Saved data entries
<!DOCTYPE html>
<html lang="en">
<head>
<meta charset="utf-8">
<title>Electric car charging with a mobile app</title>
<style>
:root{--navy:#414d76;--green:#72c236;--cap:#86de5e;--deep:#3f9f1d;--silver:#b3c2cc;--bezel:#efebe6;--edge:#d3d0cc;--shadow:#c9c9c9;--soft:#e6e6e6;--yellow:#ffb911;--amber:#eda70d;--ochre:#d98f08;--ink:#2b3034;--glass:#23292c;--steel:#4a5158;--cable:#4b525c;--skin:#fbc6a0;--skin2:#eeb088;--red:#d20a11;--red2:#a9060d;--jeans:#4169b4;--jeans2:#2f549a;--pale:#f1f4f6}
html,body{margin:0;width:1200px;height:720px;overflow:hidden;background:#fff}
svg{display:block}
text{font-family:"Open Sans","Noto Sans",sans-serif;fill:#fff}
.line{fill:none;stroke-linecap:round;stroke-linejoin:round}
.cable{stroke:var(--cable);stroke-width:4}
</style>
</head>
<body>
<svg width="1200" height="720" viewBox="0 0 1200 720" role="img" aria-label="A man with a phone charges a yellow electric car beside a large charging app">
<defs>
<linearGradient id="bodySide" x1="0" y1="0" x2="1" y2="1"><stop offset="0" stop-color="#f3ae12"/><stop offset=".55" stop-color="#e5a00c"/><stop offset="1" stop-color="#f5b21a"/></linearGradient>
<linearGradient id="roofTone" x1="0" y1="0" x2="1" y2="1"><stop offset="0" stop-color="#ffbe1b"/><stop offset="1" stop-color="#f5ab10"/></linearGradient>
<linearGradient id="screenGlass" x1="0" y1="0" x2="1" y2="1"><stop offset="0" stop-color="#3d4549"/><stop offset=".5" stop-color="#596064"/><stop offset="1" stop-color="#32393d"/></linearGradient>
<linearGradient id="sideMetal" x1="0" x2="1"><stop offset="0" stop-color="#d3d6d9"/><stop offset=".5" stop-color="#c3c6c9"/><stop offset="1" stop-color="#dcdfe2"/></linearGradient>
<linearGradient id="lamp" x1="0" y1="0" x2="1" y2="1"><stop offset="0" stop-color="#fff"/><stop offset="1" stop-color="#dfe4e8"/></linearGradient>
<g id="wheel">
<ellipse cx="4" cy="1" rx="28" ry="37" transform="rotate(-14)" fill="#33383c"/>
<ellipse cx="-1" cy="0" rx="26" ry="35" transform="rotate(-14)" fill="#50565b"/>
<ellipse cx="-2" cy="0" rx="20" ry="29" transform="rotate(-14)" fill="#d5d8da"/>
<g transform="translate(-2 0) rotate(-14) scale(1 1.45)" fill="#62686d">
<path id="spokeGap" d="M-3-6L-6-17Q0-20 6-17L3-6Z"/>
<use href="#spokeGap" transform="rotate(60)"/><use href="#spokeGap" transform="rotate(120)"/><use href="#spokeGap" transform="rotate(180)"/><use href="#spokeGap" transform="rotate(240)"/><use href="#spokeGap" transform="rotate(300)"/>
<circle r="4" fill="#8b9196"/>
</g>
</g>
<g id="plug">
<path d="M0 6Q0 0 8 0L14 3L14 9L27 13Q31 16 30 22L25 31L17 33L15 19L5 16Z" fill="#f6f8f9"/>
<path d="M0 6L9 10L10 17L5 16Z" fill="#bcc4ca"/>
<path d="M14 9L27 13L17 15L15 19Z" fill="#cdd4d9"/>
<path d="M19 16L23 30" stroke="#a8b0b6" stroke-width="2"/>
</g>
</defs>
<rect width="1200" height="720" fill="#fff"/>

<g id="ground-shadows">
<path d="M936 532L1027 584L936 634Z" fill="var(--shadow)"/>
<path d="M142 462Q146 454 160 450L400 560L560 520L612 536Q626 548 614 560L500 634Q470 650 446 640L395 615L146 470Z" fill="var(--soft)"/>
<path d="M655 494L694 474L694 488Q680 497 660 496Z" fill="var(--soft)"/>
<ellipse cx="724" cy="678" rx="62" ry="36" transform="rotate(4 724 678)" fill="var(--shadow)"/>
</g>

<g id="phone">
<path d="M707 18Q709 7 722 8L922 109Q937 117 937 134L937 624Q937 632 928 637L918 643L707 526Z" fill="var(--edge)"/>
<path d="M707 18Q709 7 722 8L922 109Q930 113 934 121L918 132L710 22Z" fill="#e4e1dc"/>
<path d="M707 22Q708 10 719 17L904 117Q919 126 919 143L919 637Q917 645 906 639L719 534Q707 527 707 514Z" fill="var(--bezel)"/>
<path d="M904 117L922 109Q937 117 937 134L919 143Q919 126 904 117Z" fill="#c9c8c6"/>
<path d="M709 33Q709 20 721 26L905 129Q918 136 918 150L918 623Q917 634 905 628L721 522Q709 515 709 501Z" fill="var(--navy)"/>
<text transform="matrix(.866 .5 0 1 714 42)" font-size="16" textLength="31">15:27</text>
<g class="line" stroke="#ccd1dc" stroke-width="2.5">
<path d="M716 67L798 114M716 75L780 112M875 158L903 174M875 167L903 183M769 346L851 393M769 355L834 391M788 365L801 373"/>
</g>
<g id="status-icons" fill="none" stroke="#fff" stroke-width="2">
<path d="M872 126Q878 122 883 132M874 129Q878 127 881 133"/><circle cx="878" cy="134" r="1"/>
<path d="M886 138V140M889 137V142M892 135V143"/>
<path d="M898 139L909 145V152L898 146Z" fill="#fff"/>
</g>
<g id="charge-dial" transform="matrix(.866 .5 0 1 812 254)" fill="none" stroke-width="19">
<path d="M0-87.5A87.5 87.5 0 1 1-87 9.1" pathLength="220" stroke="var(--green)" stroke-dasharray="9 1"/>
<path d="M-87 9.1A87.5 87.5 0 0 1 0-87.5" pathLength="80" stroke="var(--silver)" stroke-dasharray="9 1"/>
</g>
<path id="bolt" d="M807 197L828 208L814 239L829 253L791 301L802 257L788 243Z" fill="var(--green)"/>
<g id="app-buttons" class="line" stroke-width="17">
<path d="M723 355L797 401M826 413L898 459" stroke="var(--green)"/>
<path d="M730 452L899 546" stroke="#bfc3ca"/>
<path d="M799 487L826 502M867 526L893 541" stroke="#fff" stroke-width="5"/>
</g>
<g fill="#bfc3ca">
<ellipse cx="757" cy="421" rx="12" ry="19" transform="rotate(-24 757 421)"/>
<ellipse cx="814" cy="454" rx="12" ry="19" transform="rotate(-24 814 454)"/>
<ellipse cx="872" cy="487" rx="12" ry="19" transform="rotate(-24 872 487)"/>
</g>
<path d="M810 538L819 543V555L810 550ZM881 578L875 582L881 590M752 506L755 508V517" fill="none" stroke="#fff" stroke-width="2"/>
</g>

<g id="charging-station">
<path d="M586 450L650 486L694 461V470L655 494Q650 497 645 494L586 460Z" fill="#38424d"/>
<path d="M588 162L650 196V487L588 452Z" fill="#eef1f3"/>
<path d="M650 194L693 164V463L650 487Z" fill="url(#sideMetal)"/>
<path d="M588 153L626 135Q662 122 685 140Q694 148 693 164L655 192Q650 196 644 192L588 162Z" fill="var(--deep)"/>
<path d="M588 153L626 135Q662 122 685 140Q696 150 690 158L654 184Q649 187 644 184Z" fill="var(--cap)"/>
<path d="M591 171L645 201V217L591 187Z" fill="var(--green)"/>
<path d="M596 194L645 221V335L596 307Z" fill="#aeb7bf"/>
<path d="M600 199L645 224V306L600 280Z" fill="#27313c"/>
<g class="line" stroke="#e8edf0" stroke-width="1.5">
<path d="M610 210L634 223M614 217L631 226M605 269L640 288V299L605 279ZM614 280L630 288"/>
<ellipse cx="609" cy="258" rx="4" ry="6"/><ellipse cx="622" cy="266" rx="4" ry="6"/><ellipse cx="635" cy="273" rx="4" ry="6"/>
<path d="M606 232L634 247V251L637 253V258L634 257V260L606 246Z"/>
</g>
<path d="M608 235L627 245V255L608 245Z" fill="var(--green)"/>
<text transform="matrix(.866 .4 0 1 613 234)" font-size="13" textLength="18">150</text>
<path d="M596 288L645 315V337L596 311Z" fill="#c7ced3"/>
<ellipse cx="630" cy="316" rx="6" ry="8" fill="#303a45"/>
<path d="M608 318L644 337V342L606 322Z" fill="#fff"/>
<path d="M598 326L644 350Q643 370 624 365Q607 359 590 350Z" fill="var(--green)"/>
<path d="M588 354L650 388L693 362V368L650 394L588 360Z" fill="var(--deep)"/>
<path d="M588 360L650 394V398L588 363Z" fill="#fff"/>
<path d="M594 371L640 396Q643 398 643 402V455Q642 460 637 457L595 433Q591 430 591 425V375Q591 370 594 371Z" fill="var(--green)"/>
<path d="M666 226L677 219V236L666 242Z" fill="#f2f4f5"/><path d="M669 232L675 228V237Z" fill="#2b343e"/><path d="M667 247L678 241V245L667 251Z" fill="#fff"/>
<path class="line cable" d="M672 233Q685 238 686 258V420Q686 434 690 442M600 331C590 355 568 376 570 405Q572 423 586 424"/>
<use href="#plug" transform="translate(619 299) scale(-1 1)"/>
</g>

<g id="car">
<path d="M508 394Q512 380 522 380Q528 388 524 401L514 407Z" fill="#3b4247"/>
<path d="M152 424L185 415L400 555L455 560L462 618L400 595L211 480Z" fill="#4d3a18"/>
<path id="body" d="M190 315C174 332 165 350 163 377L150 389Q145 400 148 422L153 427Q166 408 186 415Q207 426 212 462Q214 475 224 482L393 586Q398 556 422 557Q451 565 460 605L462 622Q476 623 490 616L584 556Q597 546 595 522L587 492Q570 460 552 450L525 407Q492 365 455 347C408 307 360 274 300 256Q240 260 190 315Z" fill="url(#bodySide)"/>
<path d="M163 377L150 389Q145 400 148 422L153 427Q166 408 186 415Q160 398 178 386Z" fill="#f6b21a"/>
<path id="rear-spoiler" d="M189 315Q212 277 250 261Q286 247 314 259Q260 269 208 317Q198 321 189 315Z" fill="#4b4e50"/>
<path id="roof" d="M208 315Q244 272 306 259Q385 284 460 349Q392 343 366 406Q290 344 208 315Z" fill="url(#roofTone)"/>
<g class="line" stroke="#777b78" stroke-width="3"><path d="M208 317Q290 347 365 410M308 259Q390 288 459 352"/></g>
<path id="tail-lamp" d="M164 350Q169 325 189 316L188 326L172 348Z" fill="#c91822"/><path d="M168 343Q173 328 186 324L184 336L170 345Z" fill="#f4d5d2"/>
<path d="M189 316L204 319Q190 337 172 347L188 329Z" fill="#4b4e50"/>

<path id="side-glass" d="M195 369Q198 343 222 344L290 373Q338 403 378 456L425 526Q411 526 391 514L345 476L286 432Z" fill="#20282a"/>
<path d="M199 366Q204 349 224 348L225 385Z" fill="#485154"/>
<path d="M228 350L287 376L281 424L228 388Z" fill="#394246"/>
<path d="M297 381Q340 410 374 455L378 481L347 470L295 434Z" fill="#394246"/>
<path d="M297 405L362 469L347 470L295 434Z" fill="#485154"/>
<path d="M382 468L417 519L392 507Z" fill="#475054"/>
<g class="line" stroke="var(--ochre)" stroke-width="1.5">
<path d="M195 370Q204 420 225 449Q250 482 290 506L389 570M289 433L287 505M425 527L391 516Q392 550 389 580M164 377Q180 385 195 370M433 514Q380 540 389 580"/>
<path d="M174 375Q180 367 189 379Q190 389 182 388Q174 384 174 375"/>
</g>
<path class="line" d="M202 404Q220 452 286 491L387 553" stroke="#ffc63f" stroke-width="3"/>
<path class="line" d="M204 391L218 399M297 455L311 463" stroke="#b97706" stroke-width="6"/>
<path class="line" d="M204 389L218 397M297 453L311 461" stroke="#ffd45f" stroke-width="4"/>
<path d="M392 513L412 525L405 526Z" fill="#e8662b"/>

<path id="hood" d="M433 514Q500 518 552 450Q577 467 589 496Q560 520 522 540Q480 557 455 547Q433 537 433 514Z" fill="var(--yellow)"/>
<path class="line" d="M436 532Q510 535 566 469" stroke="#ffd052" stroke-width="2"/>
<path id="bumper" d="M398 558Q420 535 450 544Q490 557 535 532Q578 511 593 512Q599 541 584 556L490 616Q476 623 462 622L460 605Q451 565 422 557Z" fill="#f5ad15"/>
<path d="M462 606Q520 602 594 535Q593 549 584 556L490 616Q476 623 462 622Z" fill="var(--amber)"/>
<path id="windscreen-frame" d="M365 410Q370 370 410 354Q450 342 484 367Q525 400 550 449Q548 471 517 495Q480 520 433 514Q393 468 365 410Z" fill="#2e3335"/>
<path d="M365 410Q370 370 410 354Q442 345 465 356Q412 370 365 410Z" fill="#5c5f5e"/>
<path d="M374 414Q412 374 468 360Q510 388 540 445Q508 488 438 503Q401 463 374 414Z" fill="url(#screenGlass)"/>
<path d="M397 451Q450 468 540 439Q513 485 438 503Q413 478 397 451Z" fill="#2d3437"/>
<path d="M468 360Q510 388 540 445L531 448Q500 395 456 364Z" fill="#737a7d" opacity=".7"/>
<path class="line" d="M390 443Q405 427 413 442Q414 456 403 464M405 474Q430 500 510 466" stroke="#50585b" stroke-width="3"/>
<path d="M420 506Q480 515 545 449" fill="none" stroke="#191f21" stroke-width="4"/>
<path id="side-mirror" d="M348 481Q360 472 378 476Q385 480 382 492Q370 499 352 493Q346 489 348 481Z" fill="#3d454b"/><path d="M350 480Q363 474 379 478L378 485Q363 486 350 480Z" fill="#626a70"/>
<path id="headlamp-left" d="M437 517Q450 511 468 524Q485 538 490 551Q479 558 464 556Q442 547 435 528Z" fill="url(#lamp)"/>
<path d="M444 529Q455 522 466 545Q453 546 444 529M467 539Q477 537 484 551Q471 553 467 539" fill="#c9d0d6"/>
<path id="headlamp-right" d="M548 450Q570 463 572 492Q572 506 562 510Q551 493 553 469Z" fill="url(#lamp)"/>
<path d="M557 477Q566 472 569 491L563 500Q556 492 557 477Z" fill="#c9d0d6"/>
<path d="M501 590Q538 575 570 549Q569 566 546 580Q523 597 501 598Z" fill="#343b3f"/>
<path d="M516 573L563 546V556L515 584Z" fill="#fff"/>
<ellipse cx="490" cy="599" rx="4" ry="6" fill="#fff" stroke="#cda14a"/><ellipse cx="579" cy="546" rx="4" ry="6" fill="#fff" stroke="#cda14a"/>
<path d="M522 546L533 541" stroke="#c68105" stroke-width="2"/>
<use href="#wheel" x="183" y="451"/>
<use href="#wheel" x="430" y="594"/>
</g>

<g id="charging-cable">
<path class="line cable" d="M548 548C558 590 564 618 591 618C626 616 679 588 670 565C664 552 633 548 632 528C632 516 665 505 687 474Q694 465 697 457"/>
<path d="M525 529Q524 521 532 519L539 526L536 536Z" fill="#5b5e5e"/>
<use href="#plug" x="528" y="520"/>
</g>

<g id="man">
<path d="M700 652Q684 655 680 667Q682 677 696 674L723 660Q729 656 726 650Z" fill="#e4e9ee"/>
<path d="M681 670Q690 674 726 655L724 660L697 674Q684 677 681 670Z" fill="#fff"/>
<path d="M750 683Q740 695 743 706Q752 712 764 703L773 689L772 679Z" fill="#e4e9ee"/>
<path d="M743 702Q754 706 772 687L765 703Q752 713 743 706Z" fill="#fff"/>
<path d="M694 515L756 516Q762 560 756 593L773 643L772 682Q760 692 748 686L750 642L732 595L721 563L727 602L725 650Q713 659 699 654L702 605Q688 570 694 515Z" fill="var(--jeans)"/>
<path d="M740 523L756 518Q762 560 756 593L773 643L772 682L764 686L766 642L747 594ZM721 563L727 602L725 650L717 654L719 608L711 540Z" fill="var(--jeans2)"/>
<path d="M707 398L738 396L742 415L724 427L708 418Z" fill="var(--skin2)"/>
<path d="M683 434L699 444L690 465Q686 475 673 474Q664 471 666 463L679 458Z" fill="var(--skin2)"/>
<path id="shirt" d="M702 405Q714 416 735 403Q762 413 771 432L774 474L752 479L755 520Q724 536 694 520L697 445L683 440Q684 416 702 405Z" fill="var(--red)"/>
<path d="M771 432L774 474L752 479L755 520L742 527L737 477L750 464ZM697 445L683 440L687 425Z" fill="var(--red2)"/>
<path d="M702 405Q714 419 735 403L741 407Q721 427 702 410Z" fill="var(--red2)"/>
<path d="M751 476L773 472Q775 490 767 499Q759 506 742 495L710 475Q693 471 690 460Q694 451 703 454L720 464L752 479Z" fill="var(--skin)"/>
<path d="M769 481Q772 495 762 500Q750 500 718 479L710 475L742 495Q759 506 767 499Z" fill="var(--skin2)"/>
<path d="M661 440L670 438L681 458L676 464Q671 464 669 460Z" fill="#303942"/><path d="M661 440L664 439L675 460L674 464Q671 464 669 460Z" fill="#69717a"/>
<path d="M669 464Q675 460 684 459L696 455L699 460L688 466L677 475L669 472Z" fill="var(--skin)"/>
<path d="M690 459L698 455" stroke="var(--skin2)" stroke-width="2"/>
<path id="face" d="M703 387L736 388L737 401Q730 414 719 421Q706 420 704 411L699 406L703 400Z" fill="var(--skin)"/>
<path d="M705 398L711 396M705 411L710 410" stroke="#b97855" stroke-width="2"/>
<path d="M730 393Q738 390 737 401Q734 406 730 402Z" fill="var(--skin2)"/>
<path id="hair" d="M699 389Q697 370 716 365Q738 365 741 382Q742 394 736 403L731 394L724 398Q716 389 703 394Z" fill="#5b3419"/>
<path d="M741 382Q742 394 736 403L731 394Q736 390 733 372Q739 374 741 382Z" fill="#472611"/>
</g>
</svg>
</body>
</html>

[Problem requirements]
Filter the data, keeping only the lines that contain "charging".

[Exercise solution]
<title>Electric car charging with a mobile app</title>
<svg width="1200" height="720" viewBox="0 0 1200 720" role="img" aria-label="A man with a phone charges a yellow electric car beside a large charging app">
<g id="charging-station">
<g id="charging-cable">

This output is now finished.